Pictures paired with source code:
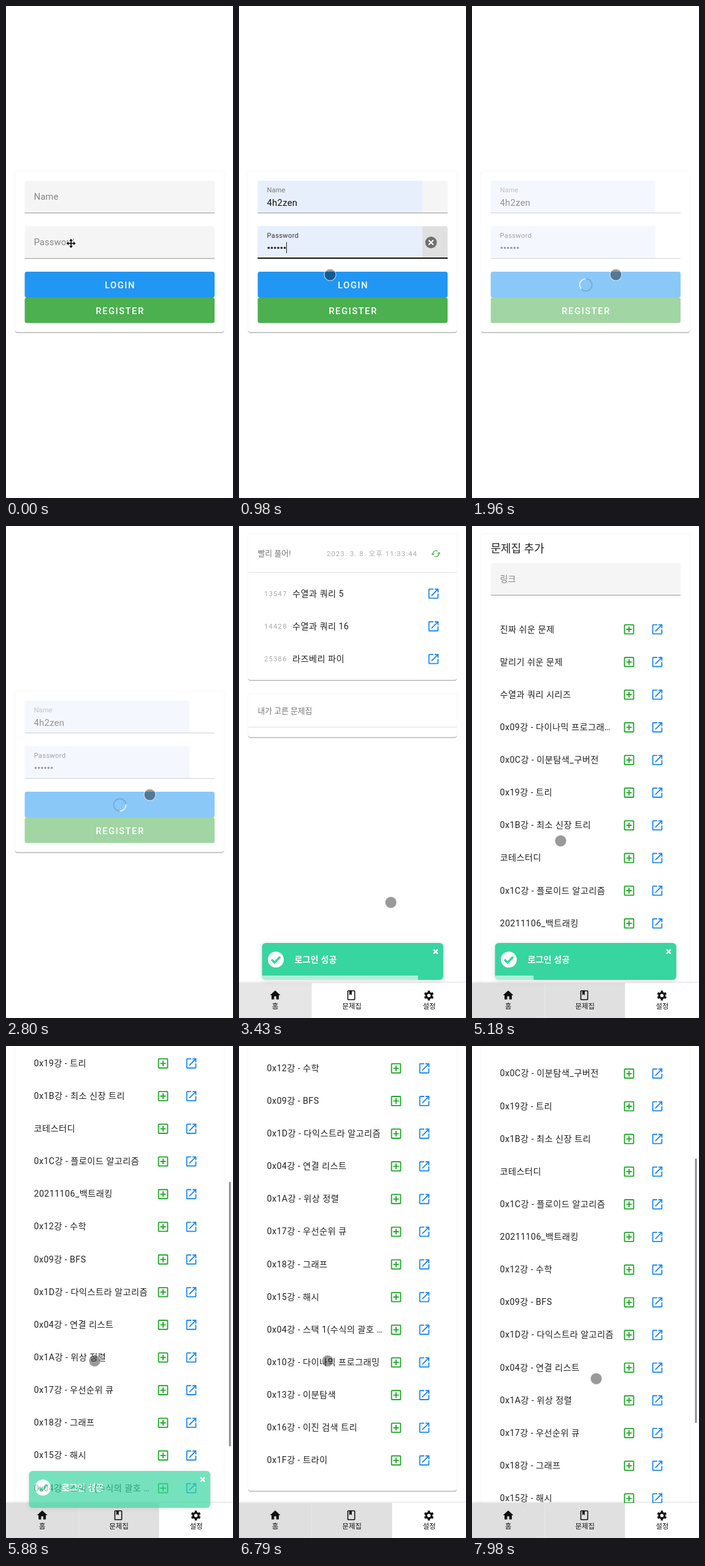
Write an HTML page that moves like this. It is 370x800 px and loops after 8000 ms.

```html
<!DOCTYPE html>
<html lang="ko">
<head>
<meta charset="utf-8">
<style>
html, body { margin: 0; width: 100%; height: 100%; overflow: hidden; background: #fff; }
svg { display: block; }
text { font-family: Roboto, "Noto Sans CJK KR", "Noto Sans CJK", sans-serif; white-space: pre; }
.card { fill: #fff; filter: drop-shadow(0 1px .6px #0006) drop-shadow(0 0 1px #0001); }
</style>
</head>
<body>
<svg id="stage" width="370" height="800" viewBox="0 0 370 800"></svg>
<script>
const LOOP = 8000, PITCH = 53.13, MAX_SCROLL = 663;
const BLUE = '#2196f3', GREEN = '#4caf50', INK = '#212121', GREY = '#858585';

const ICONS = {
  add: 'M19 19V5H5V19H19M19 3A2 2 0 0 1 21 5V19A2 2 0 0 1 19 21H5A2 2 0 0 1 3 19V5C3 3.9 3.9 3 5 3H19M11 7H13V11H17V13H13V17H11V13H7V11H11Z',
  open: 'M14 3V5H17.6L7.8 14.8L9.2 16.2L19 6.4V10H21V3M19 19H5V5H12V3H5C3.9 3 3 3.9 3 5V19A2 2 0 0 0 5 21H19A2 2 0 0 0 21 19V12H19Z',
  home: 'M10 20V14H14V20H19V12H22L12 3L2 12H5V20Z',
  book: 'M18 2A2 2 0 0 1 20 4V20A2 2 0 0 1 18 22H6A2 2 0 0 1 4 20V4A2 2 0 0 1 6 2H18M18 4H13V12L10.5 9.75L8 12V4H6V20H18Z',
  sync: 'M19 8L15 12H18A6 6 0 0 1 12 18C11 18 10 17.8 9.2 17.3L7.7 18.8C9 19.5 10.4 20 12 20A8 8 0 0 0 20 12H23M6 12A6 6 0 0 1 12 6C13 6 14 6.3 14.8 6.7L16.3 5.2C15 4.5 13.6 4 12 4A8 8 0 0 0 4 12H1L5 16L9 12'
};

const rect = (x, y, w, h, fill, more = '') =>
  `<rect x="${x}" y="${y}" width="${w}" height="${h}" fill="${fill}" ${more}/>`;
const circle = (x, y, r, more) => `<circle cx="${x}" cy="${y}" r="${r}" ${more}/>`;
const path = (d, more) => `<path d="${d}" ${more}/>`;
const text = (x, y, str, size = 14.8, fill = INK, ls = 0, more = '') =>
  `<text x="${x}" y="${y}" font-size="${size}" fill="${fill}" letter-spacing="${ls}" ${more}>${str}</text>`;
const itemText = (x, y, str) => text(x, y, str, 14.2, INK, .45);
const icon = (name, x, y, scale, fill) =>
  path(ICONS[name], `fill="${fill}" fill-rule="evenodd" transform="translate(${x} ${y}) scale(${scale}) translate(-12 -12)"`);
const openIcon = (x, y) => icon('open', x, y, .925, '#1e88ee');
const group = (id, content, more = '') => `<g id="${id}" ${more}>${content}</g>`;
const card = (y, h) => `<rect class="card" x="15" y="${y}" width="340" height="${h}" rx="4"/>`;
const field = (y, fill = '#f5f5f5') =>
  path(`M30.5 ${y + 52}V${y + 4}q0 -4 4 -4H336q4 0 4 4V${y + 52}Z`, `fill="${fill}"`);
const line = y => rect(30.5, y, 309.5, 1, '#999');
const cross = (x, y, r, width) =>
  path(`M${x - r} ${y - r}l${2 * r} ${2 * r}m0 ${-2 * r}l${-2 * r} ${2 * r}`, `stroke="#fff" stroke-width="${width}"`);

function loginPage() {
  const label = 'font-weight="500" text-anchor="middle"';
  const autofill = y => rect(30.5, y, 268.5, 52, '#e8effc');
  const dots = [0, 1, 2, 3, 4, 5].map(i => circle(48.3 + i * 5.25, 393.3, 1.75, `fill="${INK}"`)).join('');
  return card(269, 261.5) +
    group('fields',
      group('plain', field(284) + field(358)) +
      group('focus', field(358, '#e0e0e0')) +
      group('empty', text(45.5, 315, 'Name', 14.8, GREY, .1) + text(45.5, 389, 'Password', 14.8, GREY, .1)) +
      group('filled', autofill(284) + autofill(358) +
        text(45.5, 303, 'Name', 11.1, '#777', .1) + text(45.5, 325, '4h2zen', 14.8, '#111', .3) +
        text(45.5, 377, 'Password', 11.1, '#333', .35) + dots) +
      line(336) + line(410) +
      group('active', rect(30.5, 409, 309.5, 2, '#111') + rect(77, 384, 1, 18, '#222') +
        circle(313, 384.5, 9.5, 'fill="#707070"') + cross(313, 384.5, 3.8, 2))) +
    group('buttons',
      rect(30.5, 432, 309.5, 42, BLUE, 'rx="3.5"') + rect(30.5, 474, 309.5, 41.5, GREEN, 'rx="3.5"')) +
    text(186, 458.5, 'LOGIN', 14.8, '#fff', 1.5, label + ' id="loginText"') +
    text(186, 500.5, 'REGISTER', 14.8, '#fff', 1.5, label) +
    group('spinner',
      circle(185.5, 453.5, 10, 'fill="none" stroke="#0002" stroke-width="2"') +
      circle(185.5, 453.5, 10, 'id="arc" fill="none" stroke="#fffc" stroke-width="2" pathLength="360"'));
}

function homePage() {
  const problems = [[13547, '수열과 쿼리 5'], [14428, '수열과 쿼리 16'], [25386, '라즈베리 파이']];
  return card(13, 237.5) + card(273, 70.5) +
    rect(15, 75, 340, 1, '#dedede') + rect(15, 326.5, 340, 1, '#dedede') +
    text(30.5, 49, '빨리 풀어!', 12.9, '#757575') +
    text(143, 48.5, '2023. 3. 8. 오후 11:33:44', 11.1, '#aaa', 1.2) +
    icon('sync', 321, 45, .7, GREEN) +
    text(30.5, 304.5, '내가 고른 문제집', 12.8, '#757575') +
    problems.map(([id, name], i) => {
      const y = 110 + i * PITCH;
      return text(41, y + 4, id, 11.1, '#aaa', 1.3) + itemText(87, y + 5, name) + openIcon(317, y);
    }).join('');
}

function bookPage() {
  const titles = ['진짜 쉬운 문제', '말리기 쉬운 문제', '수열과 쿼리 시리즈', '0x09강 - 다이나믹 프로그래…',
    '0x0C강 - 이분탐색_구버전', '0x19강 - 트리', '0x1B강 - 최소 신장 트리', '코테스터디',
    '0x1C강 - 플로이드 알고리즘', '20211106_백트래킹', '0x12강 - 수학', '0x09강 - BFS',
    '0x1D강 - 다익스트라 알고리즘', '0x04강 - 연결 리스트', '0x1A강 - 위상 정렬', '0x17강 - 우선순위 큐',
    '0x18강 - 그래프', '0x15강 - 해시', '0x04강 - 스택 1(수식의 괄호 …', '0x10강 - 다이나믹 프로그래밍',
    '0x13강 - 이분탐색', '0x16강 - 이진 검색 트리', '0x1F강 - 트라이'];
  const row = (name, i) => {
    const y = 168 + i * PITCH;
    return itemText(45.5, y + 4.5, name) + icon('add', 256, y, .925, '#22a52a') + openIcon(302, y);
  };
  return card(13, 1373.5) + text(30.5, 43, '문제집 추가', 18, INK, 0, 'font-weight="500"') +
    field(60) + text(45.5, 90.5, '링크', 14.2, GREY) + line(112) +
    group('list', titles.map(row).join(''));
}

function navBar() {
  const label = (x, str) => text(x, 784.5, str, 11.5, '#111', 0, 'text-anchor="middle"');
  const cog = circle(309.5, 763.5, 4.4, 'fill="none" stroke="#111" stroke-width="3.2"') +
    circle(309.5, 763.5, 6.6, 'fill="none" stroke="#111" stroke-width="2.8" pathLength="12" stroke-dasharray="1 1" transform="rotate(15 309.5 763.5)"');
  return rect(0, 743, 370, 60, '#fff', 'style="filter:drop-shadow(0 0 2px #0003)"') +
    rect(0, 743, 118.5, 57, '#e3e3e3', 'id="homeTab"') + rect(118.5, 743, 131, 57, '#e0e0e0', 'id="bookTab"') +
    icon('home', 59, 763, .85, '#111') + icon('book', 183, 763, .8, '#111') + cog +
    label(59, '홈') + label(184, '문제집') + label(310, '설정');
}

function toastBox() {
  return `<clipPath id="round">${rect(37.5, 678, 295.5, 60, '#000', 'rx="6"')}</clipPath>` +
    rect(37.5, 678, 295.5, 60, '#37d5a0', 'rx="6" style="filter:drop-shadow(0 1px 4px #0002)"') +
    rect(37.5, 731, 295.5, 7, '#fff9', 'id="progress" clip-path="url(#round)"') +
    circle(60, 705, 13, 'fill="#fff"') +
    path('M53 705l5 5l9 -9.5', 'fill="none" stroke="#37d5a0" stroke-width="3.6"') +
    text(90.5, 710, '로그인 성공', 14.2, '#fff', 0, 'font-weight="700"') + cross(320.5, 692, 3.4, 2.3);
}

const arrows = [0, 90, 180, 270].map(a =>
  path('M-.8 0V-4H-3L0 -7.5L3 -4H.8V0Z', `transform="rotate(${a})"`)).join('');

stage.innerHTML = group('login', loginPage()) + group('home', homePage()) + group('book', bookPage()) +
  rect(363.5, 0, 3, 430, '#8c8c8c', 'id="thumb" rx="1"') +
  group('nav', navBar()) + group('toast', toastBox()) +
  group('mover', group('halo', arrows, 'stroke="#fff" stroke-width="2"') + arrows, 'transform="translate(106 386)"') +
  circle(.5, 0, 9.5, 'id="touch" fill="#0006" stroke="#fff8" stroke-width="1.5"');

const $ = id => document.getElementById(id);
const set = (id, name, value) => $(id).setAttribute(name, value);
const show = (id, on) => { $(id).style.display = on ? '' : 'none'; };
const clamp = x => Math.max(0, Math.min(1, x));
const span = (t, from, to) => clamp((t - from) / (to - from));
const ease = p => p * p * (3 - 2 * p);

// time, x, y
const TRACK = [[0, 106, 386], [520, 106, 386], [960, 148, 437], [1080, 148, 437], [1600, 234, 437], [2880, 234, 437],
  [3400, 247, 612], [3480, 247, 612], [3880, 183, 765], [4150, 183, 765], [4900, 144, 512], [7140, 144, 512], [7900, 202, 541]];

function pointer(t) {
  const i = TRACK.findIndex(k => k[0] > t);
  if (i < 0) return TRACK[TRACK.length - 1].slice(1);
  const a = TRACK[i - 1], b = TRACK[i], p = ease(span(t, a[0], b[0]));
  return [a[1] + (b[1] - a[1]) * p, a[2] + (b[2] - a[2]) * p];
}

function draw(t) {
  const filled = t >= 490, busy = t >= 1900, inside = t >= 3000, book = t >= 4020;

  show('login', !inside);
  show('empty', !filled);
  show('filled', filled);
  show('plain', !busy);
  show('focus', filled && !busy);
  show('active', filled && !busy);
  show('loginText', !busy);
  show('spinner', busy);
  set('fields', 'opacity', busy ? .45 : 1);
  set('buttons', 'opacity', busy ? .52 : 1);
  const turn = (t - 2800) / 1400;
  set('arc', 'stroke-dasharray', `${95 + 60 * Math.sin(turn * 2 * Math.PI)} 360`);
  set('arc', 'transform', `rotate(${turn * 360 - 5} 185.5 453.5)`);

  show('home', inside && !book);
  show('book', book);
  show('list', t >= 4200);
  show('nav', inside);
  show('bookTab', book);
  set('homeTab', 'fill', book ? '#dfdfdf' : '#e6e6e6');

  const scroll = MAX_SCROLL * ease(span(t, 5220, 6370)) - 327 * Math.max(0, t - 7100) / 880;
  set('book', 'transform', `translate(0 ${-scroll})`);
  set('thumb', 'y', scroll * .545);
  set('thumb', 'opacity', t < 7100 ? span(t, 5220, 5300) * (1 - span(t, 6420, 6720)) : span(t, 7100, 7180));

  const enter = span(t, 3040, 3300), leave = span(t, 5757, 6150);
  show('toast', enter > 0 && leave < 1);
  set('toast', 'transform', `translate(0 ${130 * ((1 - enter) ** 3 + leave * leave)})`);
  set('toast', 'opacity', Math.min(1, enter * 2) * (1 - leave));
  set('progress', 'width', 295.5 * (1 - span(t, 3054, 5757)));

  show('mover', t < 70);
  show('touch', t >= 70);
  set('touch', 'transform', `translate(${pointer(t)})`);
}

function frame() {
  draw(performance.now() % LOOP);
  requestAnimationFrame(frame);
}
frame();
</script>
</body>
</html>
```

• [Work instructions]
From the records, copy out each line that includes the string "return".

• [Solution below]
  return card(269, 261.5) +
  return card(13, 237.5) + card(273, 70.5) +
      return text(41, y + 4, id, 11.1, '#aaa', 1.3) + itemText(87, y + 5, name) + openIcon(317, y);
    return itemText(45.5, y + 4.5, name) + icon('add', 256, y, .925, '#22a52a') + openIcon(302, y);
  return card(13, 1373.5) + text(30.5, 43, '문제집 추가', 18, INK, 0, 'font-weight="500"') +
  return rect(0, 743, 370, 60, '#fff', 'style="filter:drop-shadow(0 0 2px #0003)"') +
  return `<clipPath id="round">${rect(37.5, 678, 295.5, 60, '#000', 'rx="6"')}</clipPath>` +
  if (i < 0) return TRACK[TRACK.length - 1].slice(1);
  return [a[1] + (b[1] - a[1]) * p, a[2] + (b[2] - a[2]) * p];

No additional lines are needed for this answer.